• _DATA FOR REVIEW_:
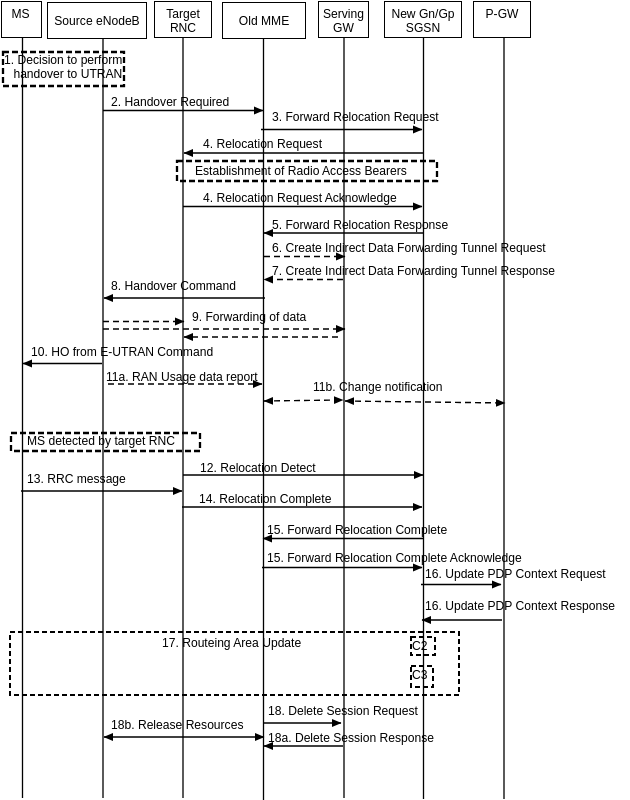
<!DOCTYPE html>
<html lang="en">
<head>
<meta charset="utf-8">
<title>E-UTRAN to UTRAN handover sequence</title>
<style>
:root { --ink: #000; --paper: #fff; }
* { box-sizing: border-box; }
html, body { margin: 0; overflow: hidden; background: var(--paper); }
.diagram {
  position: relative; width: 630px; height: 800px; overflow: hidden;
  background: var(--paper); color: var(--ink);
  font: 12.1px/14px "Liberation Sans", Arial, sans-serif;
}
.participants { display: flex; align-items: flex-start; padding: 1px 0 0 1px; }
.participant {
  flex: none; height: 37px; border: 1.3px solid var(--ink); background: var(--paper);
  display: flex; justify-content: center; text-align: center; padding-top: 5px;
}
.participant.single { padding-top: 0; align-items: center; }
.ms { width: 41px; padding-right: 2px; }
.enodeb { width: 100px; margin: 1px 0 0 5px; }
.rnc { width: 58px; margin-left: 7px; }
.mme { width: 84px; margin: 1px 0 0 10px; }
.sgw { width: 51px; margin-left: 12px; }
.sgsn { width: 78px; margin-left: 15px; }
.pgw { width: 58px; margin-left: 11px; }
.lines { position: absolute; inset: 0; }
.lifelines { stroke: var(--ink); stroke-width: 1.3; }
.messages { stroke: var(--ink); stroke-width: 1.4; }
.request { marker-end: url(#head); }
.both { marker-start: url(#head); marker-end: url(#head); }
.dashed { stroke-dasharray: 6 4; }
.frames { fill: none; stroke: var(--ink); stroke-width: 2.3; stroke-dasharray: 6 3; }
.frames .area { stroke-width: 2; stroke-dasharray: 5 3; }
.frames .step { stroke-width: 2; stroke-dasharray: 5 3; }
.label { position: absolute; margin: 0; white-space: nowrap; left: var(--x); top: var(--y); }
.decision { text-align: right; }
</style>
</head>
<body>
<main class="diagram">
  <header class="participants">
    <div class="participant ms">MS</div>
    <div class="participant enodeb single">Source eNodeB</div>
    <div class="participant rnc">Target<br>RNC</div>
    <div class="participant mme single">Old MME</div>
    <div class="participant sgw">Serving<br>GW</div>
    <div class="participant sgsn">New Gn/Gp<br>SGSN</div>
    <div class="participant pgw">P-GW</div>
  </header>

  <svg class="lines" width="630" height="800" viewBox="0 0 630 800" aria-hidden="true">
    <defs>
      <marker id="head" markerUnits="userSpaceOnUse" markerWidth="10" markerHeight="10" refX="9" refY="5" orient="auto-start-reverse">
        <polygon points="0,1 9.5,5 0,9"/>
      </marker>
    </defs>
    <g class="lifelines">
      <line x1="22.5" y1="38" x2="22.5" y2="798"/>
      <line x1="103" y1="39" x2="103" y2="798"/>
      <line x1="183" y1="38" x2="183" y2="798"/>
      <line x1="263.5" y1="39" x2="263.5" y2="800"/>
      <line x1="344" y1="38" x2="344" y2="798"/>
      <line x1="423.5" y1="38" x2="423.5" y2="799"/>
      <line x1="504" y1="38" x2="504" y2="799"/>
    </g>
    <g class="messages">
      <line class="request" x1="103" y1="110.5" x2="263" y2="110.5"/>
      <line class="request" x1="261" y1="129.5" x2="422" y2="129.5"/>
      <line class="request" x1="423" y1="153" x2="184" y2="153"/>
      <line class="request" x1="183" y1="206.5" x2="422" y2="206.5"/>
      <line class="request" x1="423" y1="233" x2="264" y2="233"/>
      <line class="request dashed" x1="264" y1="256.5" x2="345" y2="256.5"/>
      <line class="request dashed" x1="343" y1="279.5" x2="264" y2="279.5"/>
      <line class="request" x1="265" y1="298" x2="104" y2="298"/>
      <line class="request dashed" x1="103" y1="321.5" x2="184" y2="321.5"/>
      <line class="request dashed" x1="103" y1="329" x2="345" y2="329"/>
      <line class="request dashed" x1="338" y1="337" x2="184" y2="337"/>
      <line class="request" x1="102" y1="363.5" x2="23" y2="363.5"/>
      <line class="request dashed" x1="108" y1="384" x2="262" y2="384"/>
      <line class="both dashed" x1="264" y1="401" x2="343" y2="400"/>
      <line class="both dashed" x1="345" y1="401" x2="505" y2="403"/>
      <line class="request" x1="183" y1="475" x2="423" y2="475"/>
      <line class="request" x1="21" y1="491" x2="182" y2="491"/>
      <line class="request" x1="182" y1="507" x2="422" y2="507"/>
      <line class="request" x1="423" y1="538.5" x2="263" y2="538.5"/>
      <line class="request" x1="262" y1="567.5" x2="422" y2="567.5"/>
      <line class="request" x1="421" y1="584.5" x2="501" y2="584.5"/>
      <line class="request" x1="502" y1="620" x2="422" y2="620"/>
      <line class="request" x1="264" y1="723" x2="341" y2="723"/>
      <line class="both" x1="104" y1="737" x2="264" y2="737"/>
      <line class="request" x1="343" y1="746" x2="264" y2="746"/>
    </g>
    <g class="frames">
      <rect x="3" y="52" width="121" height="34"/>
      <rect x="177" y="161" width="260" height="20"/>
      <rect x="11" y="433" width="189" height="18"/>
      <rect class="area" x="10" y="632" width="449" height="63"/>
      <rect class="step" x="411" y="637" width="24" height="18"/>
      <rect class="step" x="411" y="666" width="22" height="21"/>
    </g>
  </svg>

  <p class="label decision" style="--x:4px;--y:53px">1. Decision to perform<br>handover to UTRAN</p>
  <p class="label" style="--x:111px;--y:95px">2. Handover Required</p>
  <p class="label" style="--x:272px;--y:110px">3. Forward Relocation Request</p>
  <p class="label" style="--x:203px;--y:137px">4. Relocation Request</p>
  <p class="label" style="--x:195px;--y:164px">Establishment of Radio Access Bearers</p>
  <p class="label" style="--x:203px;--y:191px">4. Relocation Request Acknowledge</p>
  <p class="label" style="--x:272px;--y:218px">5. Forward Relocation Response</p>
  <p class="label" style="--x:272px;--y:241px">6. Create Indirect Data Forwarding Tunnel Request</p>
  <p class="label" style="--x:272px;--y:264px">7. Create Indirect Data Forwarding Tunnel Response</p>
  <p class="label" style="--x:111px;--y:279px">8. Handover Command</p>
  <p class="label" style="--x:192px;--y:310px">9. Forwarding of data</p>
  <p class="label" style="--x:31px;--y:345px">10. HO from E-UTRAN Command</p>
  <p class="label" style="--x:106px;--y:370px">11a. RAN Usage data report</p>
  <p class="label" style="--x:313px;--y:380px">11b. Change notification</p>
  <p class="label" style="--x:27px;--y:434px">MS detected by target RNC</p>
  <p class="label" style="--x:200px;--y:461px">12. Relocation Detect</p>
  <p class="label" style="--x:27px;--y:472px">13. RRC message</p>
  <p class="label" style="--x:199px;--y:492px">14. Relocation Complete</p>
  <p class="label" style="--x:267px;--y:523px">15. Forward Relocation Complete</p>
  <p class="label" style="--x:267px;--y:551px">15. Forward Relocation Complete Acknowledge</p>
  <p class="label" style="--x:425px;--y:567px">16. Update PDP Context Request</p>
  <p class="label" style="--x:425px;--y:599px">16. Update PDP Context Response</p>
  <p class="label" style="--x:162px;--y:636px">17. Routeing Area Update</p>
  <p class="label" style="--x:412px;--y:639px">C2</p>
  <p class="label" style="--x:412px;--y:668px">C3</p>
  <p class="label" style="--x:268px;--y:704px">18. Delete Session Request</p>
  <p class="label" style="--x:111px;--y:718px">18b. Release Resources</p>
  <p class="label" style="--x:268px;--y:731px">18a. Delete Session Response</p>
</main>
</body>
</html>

==

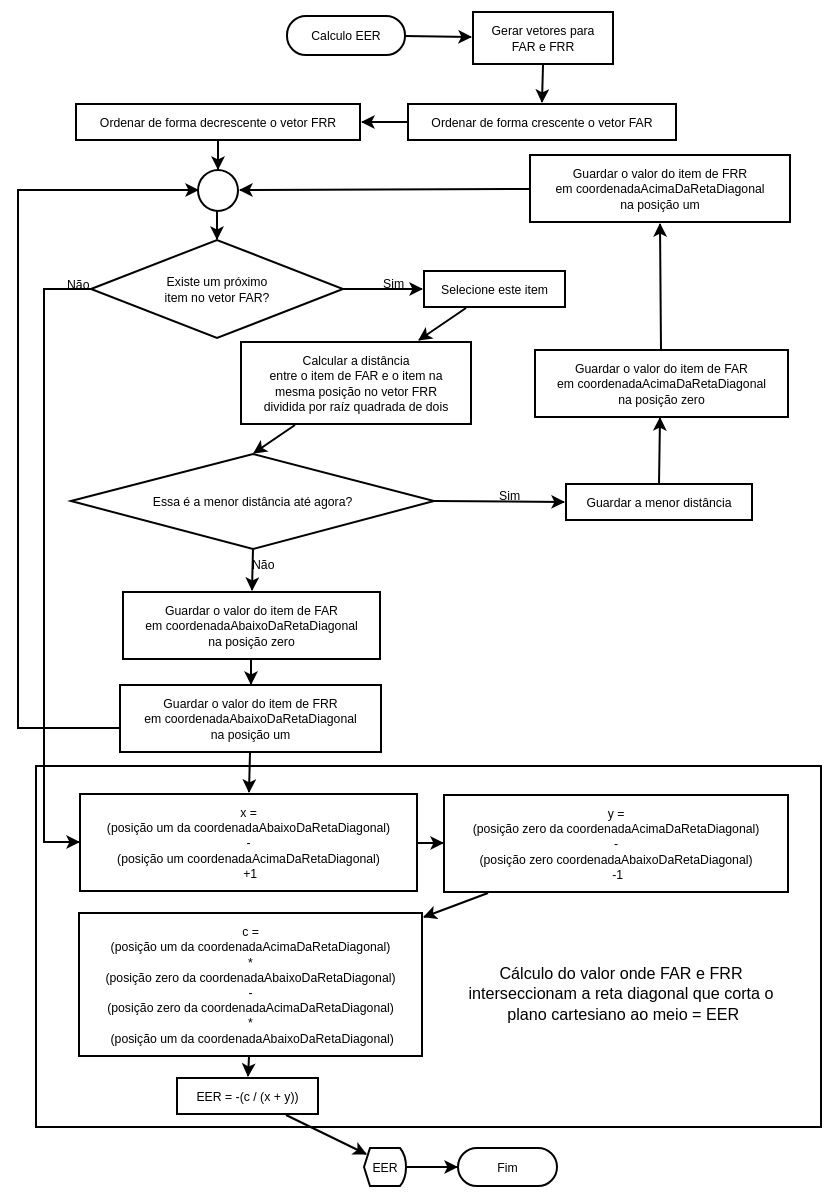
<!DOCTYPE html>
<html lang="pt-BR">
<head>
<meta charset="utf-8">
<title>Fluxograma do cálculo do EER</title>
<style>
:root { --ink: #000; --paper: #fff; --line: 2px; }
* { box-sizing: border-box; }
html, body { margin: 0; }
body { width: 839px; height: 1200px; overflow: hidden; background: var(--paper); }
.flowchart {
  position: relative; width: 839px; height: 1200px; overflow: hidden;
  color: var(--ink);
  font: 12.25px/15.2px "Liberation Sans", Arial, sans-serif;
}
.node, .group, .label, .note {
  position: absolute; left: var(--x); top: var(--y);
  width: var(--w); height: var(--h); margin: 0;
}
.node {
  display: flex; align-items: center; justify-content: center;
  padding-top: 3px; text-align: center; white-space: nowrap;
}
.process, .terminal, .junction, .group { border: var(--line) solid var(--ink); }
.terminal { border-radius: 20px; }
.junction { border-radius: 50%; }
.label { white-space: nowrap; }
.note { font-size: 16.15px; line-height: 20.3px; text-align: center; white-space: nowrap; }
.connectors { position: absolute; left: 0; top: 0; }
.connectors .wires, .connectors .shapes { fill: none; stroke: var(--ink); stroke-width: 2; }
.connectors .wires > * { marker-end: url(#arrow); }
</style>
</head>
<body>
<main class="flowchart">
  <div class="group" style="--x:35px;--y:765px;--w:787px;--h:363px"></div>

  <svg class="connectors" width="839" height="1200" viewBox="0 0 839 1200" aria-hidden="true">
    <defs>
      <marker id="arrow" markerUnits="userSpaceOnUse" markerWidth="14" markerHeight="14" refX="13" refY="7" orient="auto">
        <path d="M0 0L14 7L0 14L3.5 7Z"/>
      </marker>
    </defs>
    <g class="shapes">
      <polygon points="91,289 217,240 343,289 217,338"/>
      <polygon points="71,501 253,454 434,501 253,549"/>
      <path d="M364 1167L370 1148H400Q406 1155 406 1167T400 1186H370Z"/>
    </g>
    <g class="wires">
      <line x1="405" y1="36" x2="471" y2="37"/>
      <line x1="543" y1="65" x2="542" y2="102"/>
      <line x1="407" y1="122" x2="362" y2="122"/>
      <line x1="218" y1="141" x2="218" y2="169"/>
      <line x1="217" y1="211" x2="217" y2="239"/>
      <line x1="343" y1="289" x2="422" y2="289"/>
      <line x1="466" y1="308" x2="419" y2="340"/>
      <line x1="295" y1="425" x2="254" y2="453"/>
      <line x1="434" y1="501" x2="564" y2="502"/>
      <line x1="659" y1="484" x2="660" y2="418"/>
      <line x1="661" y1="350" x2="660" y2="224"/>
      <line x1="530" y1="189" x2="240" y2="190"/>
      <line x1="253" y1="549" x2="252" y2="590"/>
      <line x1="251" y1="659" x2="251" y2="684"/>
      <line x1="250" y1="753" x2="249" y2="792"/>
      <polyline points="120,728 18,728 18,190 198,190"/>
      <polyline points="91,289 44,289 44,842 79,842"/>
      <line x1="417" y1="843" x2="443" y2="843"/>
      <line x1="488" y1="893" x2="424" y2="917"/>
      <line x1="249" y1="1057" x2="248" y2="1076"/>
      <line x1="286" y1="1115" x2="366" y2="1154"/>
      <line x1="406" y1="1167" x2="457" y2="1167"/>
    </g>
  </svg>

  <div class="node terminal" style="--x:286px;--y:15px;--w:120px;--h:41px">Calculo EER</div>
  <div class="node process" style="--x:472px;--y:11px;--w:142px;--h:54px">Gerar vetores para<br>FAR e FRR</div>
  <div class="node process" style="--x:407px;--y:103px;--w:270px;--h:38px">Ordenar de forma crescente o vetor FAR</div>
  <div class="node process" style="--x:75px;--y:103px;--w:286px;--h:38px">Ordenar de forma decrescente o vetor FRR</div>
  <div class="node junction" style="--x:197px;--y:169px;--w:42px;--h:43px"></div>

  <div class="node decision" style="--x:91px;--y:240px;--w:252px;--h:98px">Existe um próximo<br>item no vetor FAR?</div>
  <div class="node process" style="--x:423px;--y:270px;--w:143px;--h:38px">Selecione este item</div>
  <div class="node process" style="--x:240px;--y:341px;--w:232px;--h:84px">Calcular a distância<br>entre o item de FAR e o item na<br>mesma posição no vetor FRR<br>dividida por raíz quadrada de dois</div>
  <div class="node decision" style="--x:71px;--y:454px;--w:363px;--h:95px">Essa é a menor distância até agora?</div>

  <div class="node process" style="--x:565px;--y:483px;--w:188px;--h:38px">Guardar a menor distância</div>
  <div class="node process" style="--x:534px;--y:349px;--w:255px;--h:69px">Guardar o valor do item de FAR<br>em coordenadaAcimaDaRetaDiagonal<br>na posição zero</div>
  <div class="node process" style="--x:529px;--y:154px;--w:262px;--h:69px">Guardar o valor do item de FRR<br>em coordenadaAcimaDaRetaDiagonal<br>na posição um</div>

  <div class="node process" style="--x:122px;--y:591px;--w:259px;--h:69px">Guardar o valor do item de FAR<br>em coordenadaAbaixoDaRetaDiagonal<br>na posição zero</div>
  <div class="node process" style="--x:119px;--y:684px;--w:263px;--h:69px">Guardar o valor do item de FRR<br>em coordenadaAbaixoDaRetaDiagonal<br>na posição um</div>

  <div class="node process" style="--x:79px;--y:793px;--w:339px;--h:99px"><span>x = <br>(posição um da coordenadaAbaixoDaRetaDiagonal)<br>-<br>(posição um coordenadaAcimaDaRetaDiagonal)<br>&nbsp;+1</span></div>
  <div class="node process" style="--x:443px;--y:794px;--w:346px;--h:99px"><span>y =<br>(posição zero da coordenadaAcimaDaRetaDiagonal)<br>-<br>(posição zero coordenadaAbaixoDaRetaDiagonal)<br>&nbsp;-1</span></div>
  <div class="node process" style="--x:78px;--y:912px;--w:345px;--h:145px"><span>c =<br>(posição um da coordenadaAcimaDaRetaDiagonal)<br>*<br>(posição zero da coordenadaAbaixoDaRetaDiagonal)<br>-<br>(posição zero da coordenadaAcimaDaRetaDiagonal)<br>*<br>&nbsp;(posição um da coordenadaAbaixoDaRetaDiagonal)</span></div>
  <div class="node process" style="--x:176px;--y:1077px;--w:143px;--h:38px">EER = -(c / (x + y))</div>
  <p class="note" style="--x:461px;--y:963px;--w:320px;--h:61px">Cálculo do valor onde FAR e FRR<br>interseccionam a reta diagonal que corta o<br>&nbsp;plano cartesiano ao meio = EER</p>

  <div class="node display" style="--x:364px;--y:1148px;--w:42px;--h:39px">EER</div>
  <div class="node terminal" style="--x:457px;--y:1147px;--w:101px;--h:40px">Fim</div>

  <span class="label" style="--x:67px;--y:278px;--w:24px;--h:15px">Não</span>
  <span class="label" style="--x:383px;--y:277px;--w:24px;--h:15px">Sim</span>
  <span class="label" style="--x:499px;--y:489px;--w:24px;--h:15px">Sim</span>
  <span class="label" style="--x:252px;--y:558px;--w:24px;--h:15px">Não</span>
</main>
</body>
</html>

* * *

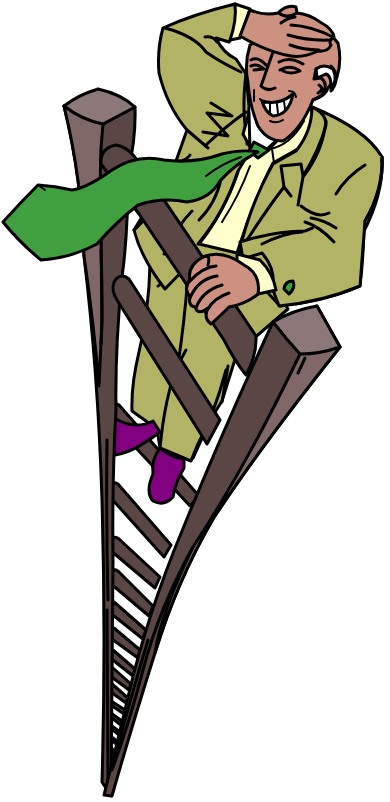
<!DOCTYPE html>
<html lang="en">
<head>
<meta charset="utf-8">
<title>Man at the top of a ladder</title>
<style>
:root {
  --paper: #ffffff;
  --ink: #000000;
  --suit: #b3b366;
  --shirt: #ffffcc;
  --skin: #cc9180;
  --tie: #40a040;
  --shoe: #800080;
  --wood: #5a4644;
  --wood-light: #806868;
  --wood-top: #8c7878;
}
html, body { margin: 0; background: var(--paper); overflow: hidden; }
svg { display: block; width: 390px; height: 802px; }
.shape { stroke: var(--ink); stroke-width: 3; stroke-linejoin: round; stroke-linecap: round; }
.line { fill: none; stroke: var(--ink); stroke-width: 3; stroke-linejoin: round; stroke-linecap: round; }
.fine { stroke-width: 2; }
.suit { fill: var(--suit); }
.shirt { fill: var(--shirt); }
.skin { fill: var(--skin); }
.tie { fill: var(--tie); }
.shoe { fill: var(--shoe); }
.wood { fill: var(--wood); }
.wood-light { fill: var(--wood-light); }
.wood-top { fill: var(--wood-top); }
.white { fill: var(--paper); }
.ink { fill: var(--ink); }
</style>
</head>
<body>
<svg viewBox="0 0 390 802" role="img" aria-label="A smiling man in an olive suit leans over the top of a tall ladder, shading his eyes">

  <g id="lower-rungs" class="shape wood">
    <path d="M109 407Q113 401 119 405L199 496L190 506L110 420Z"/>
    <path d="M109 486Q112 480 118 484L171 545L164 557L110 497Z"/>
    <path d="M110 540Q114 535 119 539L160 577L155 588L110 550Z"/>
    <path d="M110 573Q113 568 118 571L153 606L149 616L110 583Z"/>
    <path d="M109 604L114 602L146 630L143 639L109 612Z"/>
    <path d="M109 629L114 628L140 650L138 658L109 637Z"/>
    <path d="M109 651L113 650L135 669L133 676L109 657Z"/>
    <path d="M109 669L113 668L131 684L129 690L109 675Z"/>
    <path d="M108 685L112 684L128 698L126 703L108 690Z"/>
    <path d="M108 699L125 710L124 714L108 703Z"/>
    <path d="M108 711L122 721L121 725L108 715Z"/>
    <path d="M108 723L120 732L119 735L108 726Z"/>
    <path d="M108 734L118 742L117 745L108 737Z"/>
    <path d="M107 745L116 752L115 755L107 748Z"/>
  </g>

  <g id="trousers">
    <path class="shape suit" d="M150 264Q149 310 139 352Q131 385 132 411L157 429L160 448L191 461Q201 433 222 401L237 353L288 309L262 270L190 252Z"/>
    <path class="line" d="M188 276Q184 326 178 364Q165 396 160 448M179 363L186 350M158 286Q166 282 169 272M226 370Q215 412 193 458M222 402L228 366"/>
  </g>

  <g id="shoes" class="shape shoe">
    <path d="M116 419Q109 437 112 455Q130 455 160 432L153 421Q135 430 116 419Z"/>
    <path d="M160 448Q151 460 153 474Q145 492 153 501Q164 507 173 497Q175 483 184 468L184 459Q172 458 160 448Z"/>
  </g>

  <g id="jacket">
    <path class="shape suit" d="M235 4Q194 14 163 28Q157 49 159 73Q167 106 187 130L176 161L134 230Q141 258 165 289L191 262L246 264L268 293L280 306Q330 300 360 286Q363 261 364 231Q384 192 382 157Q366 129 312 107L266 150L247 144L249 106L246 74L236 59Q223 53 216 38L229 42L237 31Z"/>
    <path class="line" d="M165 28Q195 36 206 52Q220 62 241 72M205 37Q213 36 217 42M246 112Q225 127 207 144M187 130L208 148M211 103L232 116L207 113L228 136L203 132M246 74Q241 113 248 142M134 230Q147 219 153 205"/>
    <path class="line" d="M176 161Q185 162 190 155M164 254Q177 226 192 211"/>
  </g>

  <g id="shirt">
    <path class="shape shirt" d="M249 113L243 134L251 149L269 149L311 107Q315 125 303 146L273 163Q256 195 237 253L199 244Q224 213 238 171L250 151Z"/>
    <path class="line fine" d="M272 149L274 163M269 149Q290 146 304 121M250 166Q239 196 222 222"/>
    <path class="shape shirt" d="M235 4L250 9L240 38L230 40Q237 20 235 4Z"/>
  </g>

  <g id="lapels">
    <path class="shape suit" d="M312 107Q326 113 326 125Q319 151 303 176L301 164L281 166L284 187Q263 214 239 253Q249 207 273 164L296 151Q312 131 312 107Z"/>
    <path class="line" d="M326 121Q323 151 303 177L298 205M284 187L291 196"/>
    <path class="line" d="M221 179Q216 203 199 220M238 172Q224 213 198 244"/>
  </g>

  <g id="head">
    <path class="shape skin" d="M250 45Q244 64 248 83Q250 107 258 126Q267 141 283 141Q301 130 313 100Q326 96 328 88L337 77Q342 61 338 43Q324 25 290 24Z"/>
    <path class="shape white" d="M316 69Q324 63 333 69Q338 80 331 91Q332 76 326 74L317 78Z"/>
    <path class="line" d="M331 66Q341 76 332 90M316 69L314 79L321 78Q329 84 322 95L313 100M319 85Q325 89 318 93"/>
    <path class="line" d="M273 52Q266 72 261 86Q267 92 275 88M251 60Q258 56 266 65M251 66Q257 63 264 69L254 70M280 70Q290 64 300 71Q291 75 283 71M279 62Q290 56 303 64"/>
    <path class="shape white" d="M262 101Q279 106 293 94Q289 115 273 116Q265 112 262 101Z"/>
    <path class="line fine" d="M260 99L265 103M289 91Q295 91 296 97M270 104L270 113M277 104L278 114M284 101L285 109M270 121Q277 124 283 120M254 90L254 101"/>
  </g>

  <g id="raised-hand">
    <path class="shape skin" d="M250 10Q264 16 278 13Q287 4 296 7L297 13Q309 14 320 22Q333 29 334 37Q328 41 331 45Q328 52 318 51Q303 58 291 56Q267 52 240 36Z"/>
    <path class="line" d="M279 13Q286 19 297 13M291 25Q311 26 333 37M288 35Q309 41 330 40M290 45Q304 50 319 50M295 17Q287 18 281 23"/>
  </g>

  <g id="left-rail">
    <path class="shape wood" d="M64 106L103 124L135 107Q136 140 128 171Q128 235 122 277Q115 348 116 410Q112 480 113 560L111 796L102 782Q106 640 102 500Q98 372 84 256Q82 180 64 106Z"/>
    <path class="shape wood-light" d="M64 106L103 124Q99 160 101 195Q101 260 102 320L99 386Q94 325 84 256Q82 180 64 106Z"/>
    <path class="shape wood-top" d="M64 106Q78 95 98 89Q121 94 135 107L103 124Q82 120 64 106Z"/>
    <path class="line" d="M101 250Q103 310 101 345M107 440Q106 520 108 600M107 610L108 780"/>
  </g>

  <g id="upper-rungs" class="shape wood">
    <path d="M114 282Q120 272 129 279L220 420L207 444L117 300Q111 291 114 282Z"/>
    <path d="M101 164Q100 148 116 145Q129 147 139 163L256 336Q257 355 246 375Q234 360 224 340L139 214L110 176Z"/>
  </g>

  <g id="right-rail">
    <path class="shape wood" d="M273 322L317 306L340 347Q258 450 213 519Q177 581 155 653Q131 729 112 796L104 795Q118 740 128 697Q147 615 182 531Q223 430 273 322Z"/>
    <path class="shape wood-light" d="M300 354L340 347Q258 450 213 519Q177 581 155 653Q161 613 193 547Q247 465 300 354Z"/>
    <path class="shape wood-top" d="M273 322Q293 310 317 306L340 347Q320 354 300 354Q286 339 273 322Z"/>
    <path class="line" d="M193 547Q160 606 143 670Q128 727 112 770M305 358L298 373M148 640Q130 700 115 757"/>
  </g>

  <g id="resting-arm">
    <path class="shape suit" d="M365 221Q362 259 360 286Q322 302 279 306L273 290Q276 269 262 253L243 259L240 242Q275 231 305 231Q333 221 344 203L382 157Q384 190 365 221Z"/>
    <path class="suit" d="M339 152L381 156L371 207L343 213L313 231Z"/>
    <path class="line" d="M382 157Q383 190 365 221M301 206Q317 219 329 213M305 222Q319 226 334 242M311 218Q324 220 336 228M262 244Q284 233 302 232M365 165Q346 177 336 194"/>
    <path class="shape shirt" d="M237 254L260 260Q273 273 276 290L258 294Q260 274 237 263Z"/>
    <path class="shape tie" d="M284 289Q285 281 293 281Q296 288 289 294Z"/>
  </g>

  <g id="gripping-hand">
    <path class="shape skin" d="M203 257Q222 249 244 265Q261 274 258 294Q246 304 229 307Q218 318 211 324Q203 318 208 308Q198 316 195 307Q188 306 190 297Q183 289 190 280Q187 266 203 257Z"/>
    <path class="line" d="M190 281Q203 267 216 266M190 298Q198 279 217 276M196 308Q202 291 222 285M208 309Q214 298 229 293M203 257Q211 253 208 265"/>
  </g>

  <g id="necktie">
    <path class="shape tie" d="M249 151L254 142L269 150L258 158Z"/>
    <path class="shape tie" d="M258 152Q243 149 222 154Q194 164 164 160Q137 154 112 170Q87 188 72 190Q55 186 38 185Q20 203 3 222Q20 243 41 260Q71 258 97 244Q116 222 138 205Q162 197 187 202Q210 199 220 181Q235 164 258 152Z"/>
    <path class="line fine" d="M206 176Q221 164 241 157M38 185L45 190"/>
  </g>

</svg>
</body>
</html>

• _WHAT YOU ARE ASKED TO DO_: Go through the records and report each line that contains "shirt".

• _RESPONSE_:
  --shirt: #ffffcc;
.shirt { fill: var(--shirt); }
  <g id="shirt">
    <path class="shape shirt" d="M249 113L243 134L251 149L269 149L311 107Q315 125 303 146L273 163Q256 195 237 253L199 244Q224 213 238 171L250 151Z"/>
    <path class="shape shirt" d="M235 4L250 9L240 38L230 40Q237 20 235 4Z"/>
    <path class="shape shirt" d="M237 254L260 260Q273 273 276 290L258 294Q260 274 237 263Z"/>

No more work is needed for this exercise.